Where Capuçon/Langrée included the Concerto No. 3, Frang/Cohen give us the last of these works, the so-called “Turkish” Concerto. Frang’s account again is light and crisp, balancing well with the orchestra, but also bringing more weight to the music. The horns and oboe really enhance the performance of the slow movement, without ever dominating. Then in the finale they don’t rush the minuet or overdo the “Turkish” episode but still convey its urgency. Their understated approach is a good antidote to those who try to make too much of its exotic element.

The Sinfonia concertante is a much bigger and more mature work, one of Mozart’s greatest. Here I prefer Capuçon/Langrée with violist Antoine Tamestit, whose more symphonic approach really suits the piece. All the same, Frang and Rysanov are no slouches and their smaller scale performance, especially in the wonderful slow movement, is deeply felt. Theirs may be more introverted than the other account, but the warmth they convey is captivating. This is particularly evident in the slow movement’s cadenza Mozart provided. They take the finale at a slightly faster tempo than Capuçon/Tamestit, but the latter is a bit more exciting. What really seals my preference for the earlier account, though, is the projection of the important horn part in this work. For some reason, the balance here is not as good as it was in the violin concertos. Cohen uses natural horns but they do not project well in the Sinfonia concertante. They sound rather dull next to Langrée’s version, which I assume uses valved instruments. Otherwise, both performances do justice to this marvellous music.

Most listeners would be happy with these performances and the slight quibbles I have with the Sinfonia concertante should not deter anyone from hearing them. The CD booklet contains adequate notes on the works, some photos of the musicians, and a listing of the Arcangelo musicians, staff, trustees, and donors, but nothing about the musicians.

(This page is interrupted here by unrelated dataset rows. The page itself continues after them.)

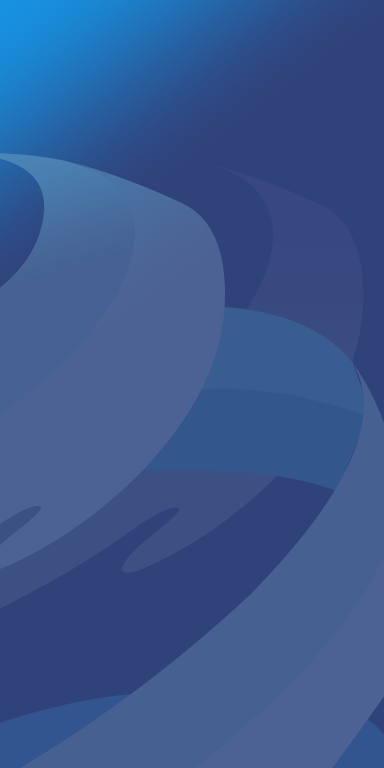
This background is drawn by a WebGL 1 fragment shader. Its source:

```glsl
precision highp float;
// Overlapping translucent ribbons sweep over a navy field with a blue corner glow.
// Each ribbon is a closed path of quadratic curves; every path tracks its nearest
// distance and its even-odd side, which together give a smooth-edged fill.
uniform vec2 u_resolution;

vec2 point;      // shaded point: x 0..100 rightward, y 0..200 downward
vec2 pathStart;
vec2 pen;
float nearest;   // squared distance to the path
float side;      // +1 inside, -1 outside

void moveTo(vec2 start) {
  pathStart = start;
  pen = start;
  nearest = 1e6;
  side = -1.0;
}

void lineTo(vec2 end) {
  vec2 span = end - pen;
  vec2 rel = point - pen;
  vec2 gap = rel - span * clamp(dot(rel, span) / max(dot(span, span), 1e-6), 0.0, 1.0);
  nearest = min(nearest, dot(gap, gap));
  if ((pen.y > point.y) != (end.y > point.y)) {
    if (rel.x < span.x * rel.y / span.y) side = -side;
  }
  pen = end;
}

void curveTo(vec2 control, vec2 end) {
  vec2 start = pen;
  for (int i = 1; i <= 14; i++) {
    float t = float(i) / 14.0;
    lineTo(mix(mix(start, control, t), mix(control, end, t), t));
  }
}

// Closes the path and returns its coverage.
float fillPath() {
  lineTo(pathStart);
  return clamp(0.5 + side * sqrt(nearest) * u_resolution.x / 100.0, 0.0, 1.0);
}

// Sweeping ribbon with a hooked tail, shifted by offset.
float hookedRibbon(vec2 offset) {
  point -= offset;
  moveTo(vec2(16.1, 41.7));
  curveTo(vec2(29.9, 44.8), vec2(47.4, 52.9));
  curveTo(vec2(58.6, 58.1), vec2(58.6, 76.8));
  curveTo(vec2(58.6, 100.3), vec2(36.5, 123.2));
  curveTo(vec2(19.5, 140.1), vec2(0.0, 148.2));
  curveTo(vec2(-4.2, 149.5), vec2(-4.2, 147.7));
  curveTo(vec2(-3.6, 144.8), vec2(3.1, 139.3));
  curveTo(vec2(10.9, 133.3), vec2(10.7, 132.0));
  curveTo(vec2(7.8, 130.5), vec2(-4.7, 139.8));
  curveTo(vec2(-19.8, 150.3), vec2(-41.7, 160.9));
  lineTo(vec2(-41.7, 130.2));
  lineTo(vec2(0.0, 108.0));
  curveTo(vec2(33.9, 82.8), vec2(35.2, 61.2));
  curveTo(vec2(35.2, 46.1), vec2(16.1, 41.7));
  float coverage = fillPath();
  point += offset;
  return coverage;
}

void main() {
  vec2 uv = gl_FragCoord.xy / u_resolution;
  point = vec2(100.0 * uv.x, 200.0 * (1.0 - uv.y));

  // Corner glow fading to navy
  float fade = smoothstep(0.0, 65.0, dot(point, vec2(0.6, 0.8)));
  vec3 color = mix(vec3(0.09, 0.57, 0.88), vec3(0.19, 0.26, 0.48), fade);

  // Faint rear ribbon
  vec3 faint = mix(vec3(0.22, 0.28, 0.50), vec3(0.235, 0.315, 0.515), smoothstep(60.0, 120.0, point.y));
  color = mix(color, faint, hookedRibbon(vec2(36.0, 0.4)));

  // Two-tone blue band
  moveTo(vec2(54.7, 79.7));
  curveTo(vec2(80.7, 80.7), vec2(91.7, 94.3));
  lineTo(vec2(96.4, 106.8));
  lineTo(vec2(87.8, 127.9));
  curveTo(vec2(70.3, 121.1), vec2(33.9, 122.7));
  float fold = 101.3 + 0.0051 * pow(abs(point.x - 58.0), 2.0);
  vec3 band = mix(vec3(0.225, 0.36, 0.57), vec3(0.20, 0.34, 0.55), smoothstep(-0.3, 0.3, point.y - fold));
  color = mix(color, band, fillPath());

  // Blue slopes in the lower corners
  vec3 slope = vec3(0.20, 0.335, 0.56);
  moveTo(vec2(-2.6, 189.1));
  curveTo(vec2(18.2, 182.0), vec2(35.2, 180.7));
  lineTo(vec2(20.0, 203.0));
  lineTo(vec2(-2.6, 203.0));
  color = mix(color, slope, fillPath());
  moveTo(vec2(92.4, 185.4));
  curveTo(vec2(98.4, 188.0), vec2(102.9, 195.3));
  lineTo(vec2(102.9, 203.0));
  lineTo(vec2(80.0, 203.0));
  color = mix(color, slope, fillPath());

  // Lower right ribbon and its paler outer strip
  moveTo(vec2(91.7, 94.3));
  curveTo(vec2(99.0, 104.2), vec2(102.9, 119.8));
  lineTo(vec2(102.9, 177.1));
  curveTo(vec2(95.0, 188.5), vec2(84.6, 202.6));
  lineTo(vec2(0.0, 203.1));
  curveTo(vec2(35.2, 182.8), vec2(65.1, 154.9));
  curveTo(vec2(94.5, 125.0), vec2(94.8, 105.5));
  curveTo(vec2(94.8, 99.5), vec2(91.7, 94.3));
  color = mix(color, vec3(0.27, 0.375, 0.57), fillPath());
  moveTo(vec2(102.9, 136.7));
  curveTo(vec2(95.1, 165.4), vec2(46.9, 203.1));
  lineTo(vec2(84.6, 202.6));
  curveTo(vec2(95.0, 188.5), vec2(102.9, 177.1));
  color = mix(color, vec3(0.30, 0.385, 0.58), fillPath());

  // Upper left inner ribbon, then the front ribbon
  moveTo(vec2(-5.2, 39.8));
  curveTo(vec2(6.5, 39.8), vec2(16.1, 41.7));
  curveTo(vec2(37.8, 47.1), vec2(39.1, 61.2));
  curveTo(vec2(37.8, 84.6), vec2(0.0, 110.7));
  lineTo(vec2(-5.2, 111.5));
  lineTo(vec2(-5.2, 78.6));
  curveTo(vec2(10.4, 69.0), vec2(11.5, 54.7));
  curveTo(vec2(12.0, 42.4), vec2(-5.2, 40.4));
  float dim = smoothstep(38.0, 80.0, point.y + 0.3 * point.x);
  color = mix(color, mix(vec3(0.29, 0.52, 0.71), vec3(0.275, 0.38, 0.575), dim), fillPath());
  dim = smoothstep(40.0, 75.0, dot(point, vec2(0.5, 0.7)));
  vec3 front = mix(vec3(0.28, 0.46, 0.65), vec3(0.30, 0.385, 0.58), dim);
  color = mix(color, front, hookedRibbon(vec2(0.0)));

  gl_FragColor = vec4(color, 1.0);
}
```
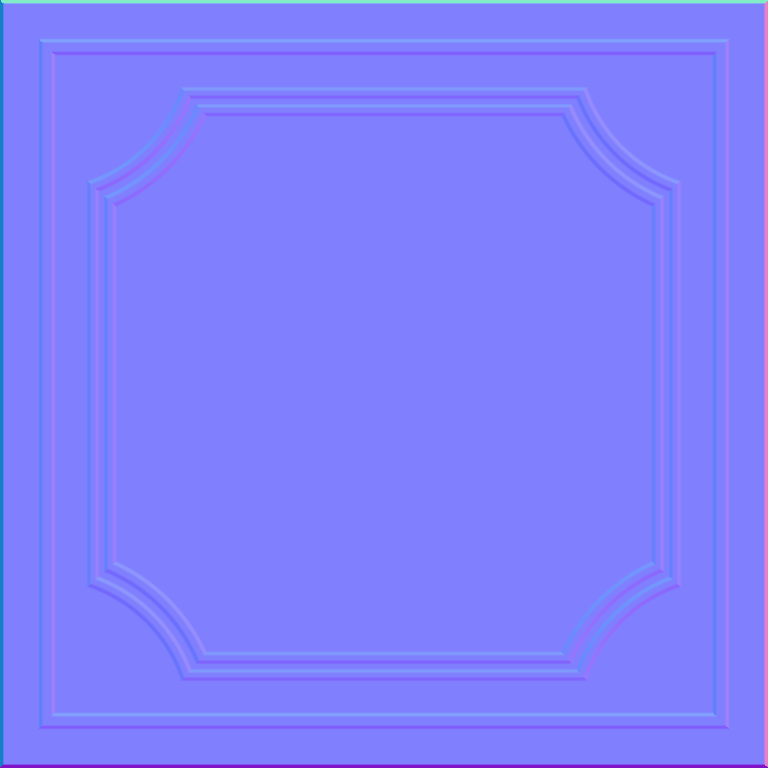
This texture map is drawn by a Shadertoy shader. Its source:

```glsl
// Tangent-space normal map of a moulded square panel: a bevelled rim, a plain
// square ridge, and a double ridge whose corners are scooped out by circles.
// Each ridge is a pair of slopes placed at levels of a distance field.
#define RIM_WIDTH 0.0045
#define RIM_TILT 0.84
#define SQUARE_OUTER 0.4470
#define SQUARE_INNER 0.4305
#define SQUARE_TILT 0.27
#define PANEL_HALF 0.3842
#define PANEL_TILT 0.21
#define SCOOP_CENTRE 0.448
#define SCOOP_RADIUS 0.1966
#define SCOOP_SPREAD 1.18
#define SLOPE_WIDTH 0.0036

// Soft strip of sloped surface centred on distance zero
float slope(float d, float pixel) {
    return 1.0 - smoothstep(0.0006, max(SLOPE_WIDTH, 1.5 * pixel), abs(d));
}

// Rising outer slope (+) and falling inner slope (-) of one ridge
float ridge(float d, float outer, float inner, float pixel) {
    return slope(d - outer, pixel) - slope(d - inner, pixel);
}

// Panel outline: xy is the outward direction, z the signed distance
vec3 scoopedPanel(vec2 q, float box, vec2 boxOut) {
    vec2 toScoop = vec2(SCOOP_CENTRE) - q;
    float reach = length(toScoop);
    float straight = box - PANEL_HALF;
    float scoop = (SCOOP_RADIUS - reach) / SCOOP_SPREAD;
    return scoop > straight ? vec3(toScoop / max(reach, 1e-4), scoop)
                            : vec3(boxOut, straight);
}

void mainImage(out vec4 fragColor, in vec2 fragCoord) {
    vec2 p = fragCoord / iResolution.xy - 0.5;
    float pixel = 1.0 / min(iResolution.x, iResolution.y);

    // Fold into one quadrant; the signs restore the outward direction
    vec2 q = abs(p);
    vec2 side = vec2(p.x < 0.0 ? -1.0 : 1.0, p.y < 0.0 ? -1.0 : 1.0);
    float box = max(q.x, q.y);
    vec2 boxOut = q.x > q.y ? vec2(1.0, 0.0) : vec2(0.0, 1.0);

    // Bevelled rim and square ridge
    float rimEdge = 0.5 - RIM_WIDTH;
    float rim = smoothstep(rimEdge - 0.5 * pixel, rimEdge + 0.5 * pixel, box);
    float square = ridge(box, SQUARE_OUTER, SQUARE_INNER, pixel);
    vec2 tilt = boxOut * (RIM_TILT * rim + SQUARE_TILT * square);

    // Double ridge around the scooped panel
    vec3 panel = scoopedPanel(q, box, boxOut);
    float steps = ridge(panel.z, 0.0, -0.0106, pixel)
                + ridge(panel.z, -0.0221, -0.0333, pixel);
    tilt += panel.xy * PANEL_TILT * steps;

    // Encode the unit normal as colour
    vec3 normal = vec3(tilt * side, sqrt(max(0.0, 1.0 - dot(tilt, tilt))));
    vec3 color = 0.5 + 0.5 * normal;
    fragColor = vec4(color, 1.0);
}
```
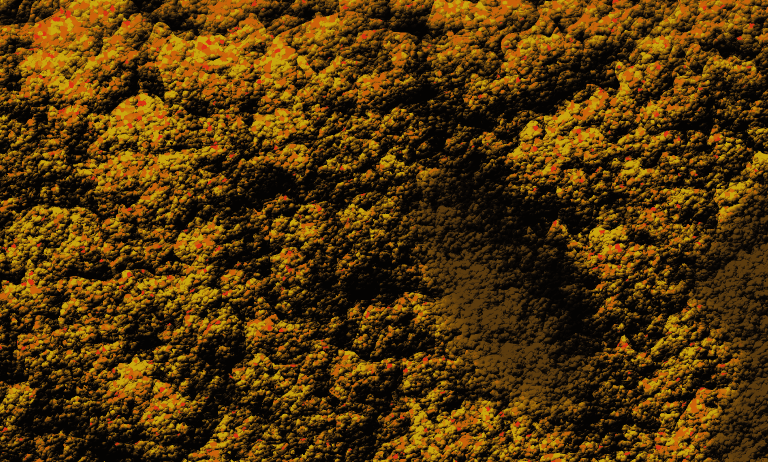
Write a WebGL 1 fragment shader that draws this texture.

```glsl
precision highp float;
uniform vec2 u_resolution;

#define LIGHT vec2(-0.45, 0.89)
#define CLUMP_FREQ 5.5
#define FREQ_STEP 2.1
#define CONTRAST 1.65
#define BRIGHTNESS 0.13
#define CREVICE 0.5
#define RELIEF 1.3
#define RED_SPECKS 0.025

const vec3 PIT = vec3(0.015, 0.010, 0.008);
const vec3 SHADOW = vec3(0.05, 0.035, 0.02);
const vec3 BROWN = vec3(0.24, 0.16, 0.06);
const vec3 OCHRE = vec3(0.45, 0.29, 0.05);
const vec3 AMBER = vec3(0.65, 0.44, 0.04);
const vec3 YELLOW = vec3(0.79, 0.65, 0.05);
const vec3 ORANGE = vec3(0.80, 0.38, 0.04);
const vec3 RED = vec3(0.85, 0.20, 0.07);

vec2 hash2(vec2 p) {
  vec3 q = fract(p.xyx * vec3(0.1031, 0.1030, 0.0973));
  q += dot(q, q.yzx + 33.33);
  return fract((q.xx + q.yz) * q.zy);
}

vec2 noise2(vec2 p) {
  vec2 i = floor(p), f = fract(p);
  f = f * f * (3.0 - 2.0 * f);
  return mix(mix(hash2(i), hash2(i + vec2(1.0, 0.0)), f.x),
             mix(hash2(i + vec2(0.0, 1.0)), hash2(i + 1.0), f.x), f.y);
}

// Nearest lump: offset from its centre, squared distance, random id
vec4 lump(vec2 p) {
  p += 0.55 * (noise2(p * 2.3) - 0.5);
  vec2 cell = floor(p);
  vec4 best = vec4(0.0, 0.0, 9.0, 0.0);
  for (int y = -1; y <= 1; y++) {
    for (int x = -1; x <= 1; x++) {
      vec2 id = cell + vec2(float(x), float(y));
      vec2 d = p - id - hash2(id);
      float r = dot(d, d);
      if (r < best.z) best = vec4(d, r, hash2(id + 71.0).x);
    }
  }
  return best;
}

float segmentDistance(vec2 p, vec2 a, vec2 b) {
  vec2 ab = b - a;
  return length(p - a - ab * clamp(dot(p - a, ab) / dot(ab, ab), 0.0, 1.0));
}

vec3 soil(vec2 p) {
  // Broad slopes: a shaded gully and dull, finely grained hollows
  vec2 w = p + 0.16 * (noise2(p * 5.0 + 3.0) - 0.5);
  float gully = 1.0 - smoothstep(0.0, 0.13,
      segmentDistance(w, vec2(0.84, 0.97), vec2(1.30, 0.08)));
  float hollow = 1.0 - smoothstep(0.06, 0.20,
      segmentDistance(w, vec2(0.98, 0.50), vec2(1.12, 0.28)));
  float flank = 1.0 - smoothstep(0.06, 0.17,
      segmentDistance(w, vec2(1.68, 0.50), vec2(1.64, 0.12)));
  float dull = max(hollow, flank);
  float haze = smoothstep(0.7, 1.0, p.y);

  // Lumps within lumps, each lit on the side facing the light
  float coarse = 0.75 * (1.0 - 0.7 * dull);
  float fine = 1.0 - 0.5 * haze;
  float freq = CLUMP_FREQ;
  float tone = 0.0;
  vec4 grain = vec4(0.0);
  for (int i = 0; i < 5; i++) {
    float k = float(i);
    grain = lump(p * freq + 17.3 * k);
    float lit = dot(grain.xy, LIGHT) - CREVICE * (grain.z - 0.27);
    tone += mix(coarse, fine, k / 4.0) * (lit + 0.35 * (grain.w - 0.5));
    freq *= FREQ_STEP;
  }

  // Ridges running down to the right
  vec2 ridge = vec2(p.x + 0.5 * p.y, p.y - 0.3 * p.x) * vec2(5.0, 2.6);
  float slope = noise2(ridge + 8.0).x - 0.5;
  tone = tone * CONTRAST + BRIGHTNESS + RELIEF * slope;
  tone += 0.25 * haze - 0.9 * gully;
  tone = mix(tone, min(tone * 0.65 - 0.1, 0.4), dull);

  // Tone to colour, with the brightest grains yellow or orange
  float warm = noise2(p * 14.0).y - 0.5 + 0.5 * haze;
  float orange = smoothstep(0.62, 0.82, grain.w + 0.5 * warm);
  vec3 col = mix(PIT, SHADOW, smoothstep(-1.2, -0.3, tone));
  col = mix(col, BROWN, smoothstep(-0.32, 0.16, tone));
  col = mix(col, OCHRE, smoothstep(0.16, 0.61, tone));
  col = mix(col, mix(AMBER, ORANGE, 0.6 * orange), smoothstep(0.61, 1.07, tone));
  col = mix(col, mix(YELLOW, ORANGE, orange), smoothstep(1.07, 1.65, tone));
  float speck = step(1.0 - RED_SPECKS, fract(grain.w * 37.0));
  return mix(col, RED, speck * smoothstep(0.5, 1.0, tone));
}

void main() {
  // Four samples per pixel smooth the grain edges
  vec3 sum = vec3(0.0);
  for (int y = 0; y < 2; y++) {
    for (int x = 0; x < 2; x++) {
      vec2 jitter = 0.5 * vec2(float(x), float(y)) - 0.25;
      sum += soil((gl_FragCoord.xy + jitter) / u_resolution.y);
    }
  }
  gl_FragColor = vec4(sum / 4.0, 1.0);
}
```
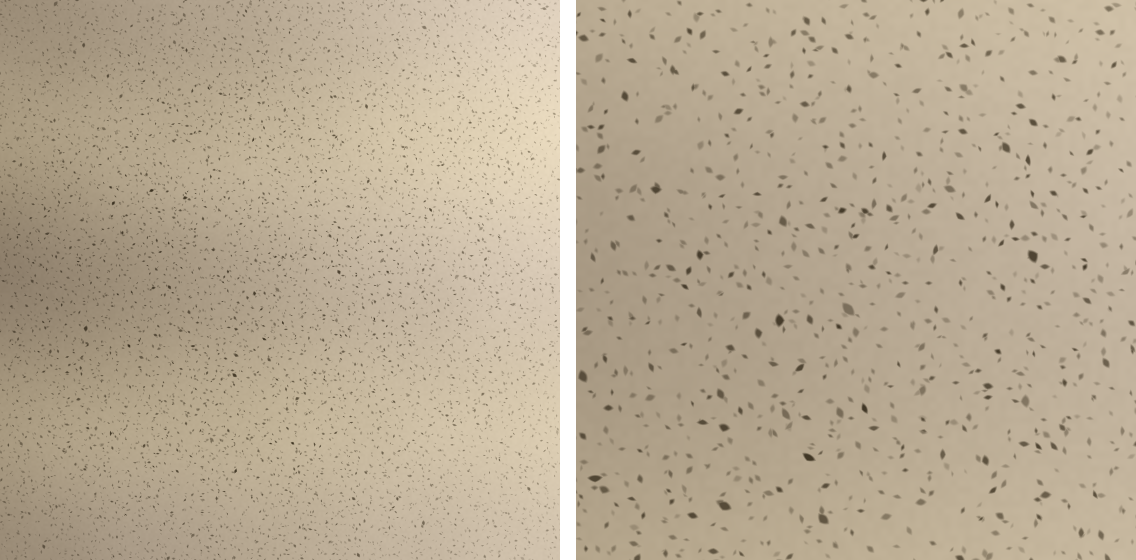
Left, the full canvas; right, a detail of the centre.
Write a WebGL 2 fragment shader that draws this texture.

```glsl
#version 300 es
precision highp float;
// Cream speckled stone with small dark flecks under soft, uneven warm light.

uniform vec2 u_resolution;
out vec4 fragColor;

const float TAU = 6.2831853;

vec3 hash3(vec2 p, float seed) {
    vec3 q = fract(vec3(p.xyx + seed * 17.31) * vec3(0.1031, 0.1030, 0.0973));
    q += dot(q, q.yxz + 33.33);
    return fract((q.xxy + q.yzz) * q.zyx);
}

float valueNoise(vec2 p) {
    vec2 cell = floor(p);
    vec2 f = fract(p);
    f = f * f * (3.0 - 2.0 * f);
    float bottom = mix(hash3(cell, 5.0).x, hash3(cell + vec2(1, 0), 5.0).x, f.x);
    float top = mix(hash3(cell + vec2(0, 1), 5.0).x, hash3(cell + vec2(1, 1), 5.0).x, f.x);
    return mix(bottom, top, f.y);
}

// Scattered angular flecks: one candidate per cell, kept with the given chance.
float flecks(vec2 uv, float cells, float radius, float chance, float seed) {
    float softness = 0.0007 + 0.5 / u_resolution.y;
    vec2 home = floor(uv * cells);
    float ink = 0.0;
    for (int y = -1; y <= 1; y++) {
        for (int x = -1; x <= 1; x++) {
            vec2 cell = home + vec2(x, y);
            vec3 place = hash3(cell, seed);
            vec3 trait = hash3(cell, seed + 3.0);
            if (place.z > chance) continue;

            vec2 d = uv - (cell + place.xy) / cells;
            float angle = 0.8 + (trait.x - 0.5) * 0.75 * TAU;
            float c = cos(angle), s = sin(angle);
            d = mat2(c, -s, s, c) * d;

            // Elongated body with a lopsided outline.
            float size = radius * mix(0.6, 1.35, trait.y * trait.y);
            d.y += 0.35 * abs(d.x) * (trait.z - 0.5);
            d /= vec2(1.4, mix(0.65, 1.0, trait.z));
            float dist = mix(length(d), abs(d.x) + abs(d.y), 0.35) - size;
            float cover = 1.0 - smoothstep(-softness, softness, dist);
            ink = max(ink, cover * mix(0.4, 1.0, fract(trait.z * 7.0 + trait.y)));
        }
    }
    return ink;
}

// Brightness: darker left side, two horizontal light bands, glowing upper right.
float lighting(vec2 uv) {
    float band = -cos(2.0 * TAU * (uv.y + 0.04 * sin(3.0 * uv.x)));
    vec2 glow = uv - vec2(1.0, 0.88);
    vec2 shade = (uv - vec2(0.0, 0.52)) * vec2(1.0, 1.8);
    return 0.640 + 0.20 * uv.x
        + 0.034 * band * (1.0 - 0.6 * uv.x)
        + 0.065 * exp(-6.0 * dot(glow, glow))
        - 0.055 * exp(-8.0 * dot(shade, shade));
}

void main() {
    vec2 uv = gl_FragCoord.xy / u_resolution.y;

    // Base surface with faint cloudiness and fine grain.
    float light = lighting(uv);
    light += 0.014 * (valueNoise(uv * 9.0) - 0.5);
    light += 0.016 * (valueNoise(uv * 240.0) - 0.5);
    float warmth = 0.012 * sin(2.0 * TAU * uv.y - 1.6) + 0.012 * (valueNoise(uv * 4.0) - 0.5);
    vec3 color = vec3(light, light - 0.058, light - 0.152 - warmth);

    // Pale dust, common flecks, and a few larger dark chips.
    float ink = 0.45 * flecks(uv, 80.0, 0.0014, 0.75, 1.0);
    ink = max(ink, 0.80 * flecks(uv, 72.0, 0.0016, 0.75, 11.0));
    ink = max(ink, 0.95 * flecks(uv, 34.0, 0.0021, 0.45, 23.0));
    ink = max(ink, flecks(uv, 13.0, 0.0027, 0.28, 37.0));

    // Glare and the outer rim wash the flecks out.
    vec2 offset = uv - vec2(0.42, 0.48);
    float contrast = mix(1.0, 0.55, smoothstep(0.2, 0.75, length(offset)));
    color *= 1.0 - ink * contrast * vec3(0.70, 0.73, 0.80);

    fragColor = vec4(color, 1.0);
}
```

Leslie Wright


Previous review: Michael Cookson

 

 




Advertising on
Musicweb



Donate and keep us afloat

 

New Releases

Naxos Classical


Nimbus Podcast


Obtain 10% discount


Special offer 50% off

Musicweb sells the following labels
Acte Préalable
(THE Polish label)
Altus 10% off
Atoll 10% off
CRD 10% off
Hallé 10% off
Lyrita 10% off
Nimbus 10% off
Nimbus Alliance
Prima voce 10% off
Red Priest 10% off
Retrospective 10% off
Saydisc 10% off
Sterling 10% off


Follow us on Twitter

Subscribe to our free weekly review listing
sample

Sample: See what you will get

Editorial Board
MusicWeb International
Founding Editor
   
Rob Barnett
Senior Editor
John Quinn
Seen & Heard
Editor Emeritus
   Bill Kenny
Editor in Chief
   Vacant
MusicWeb Webmaster
   David Barker
MusicWeb Founder
   Len Mullenger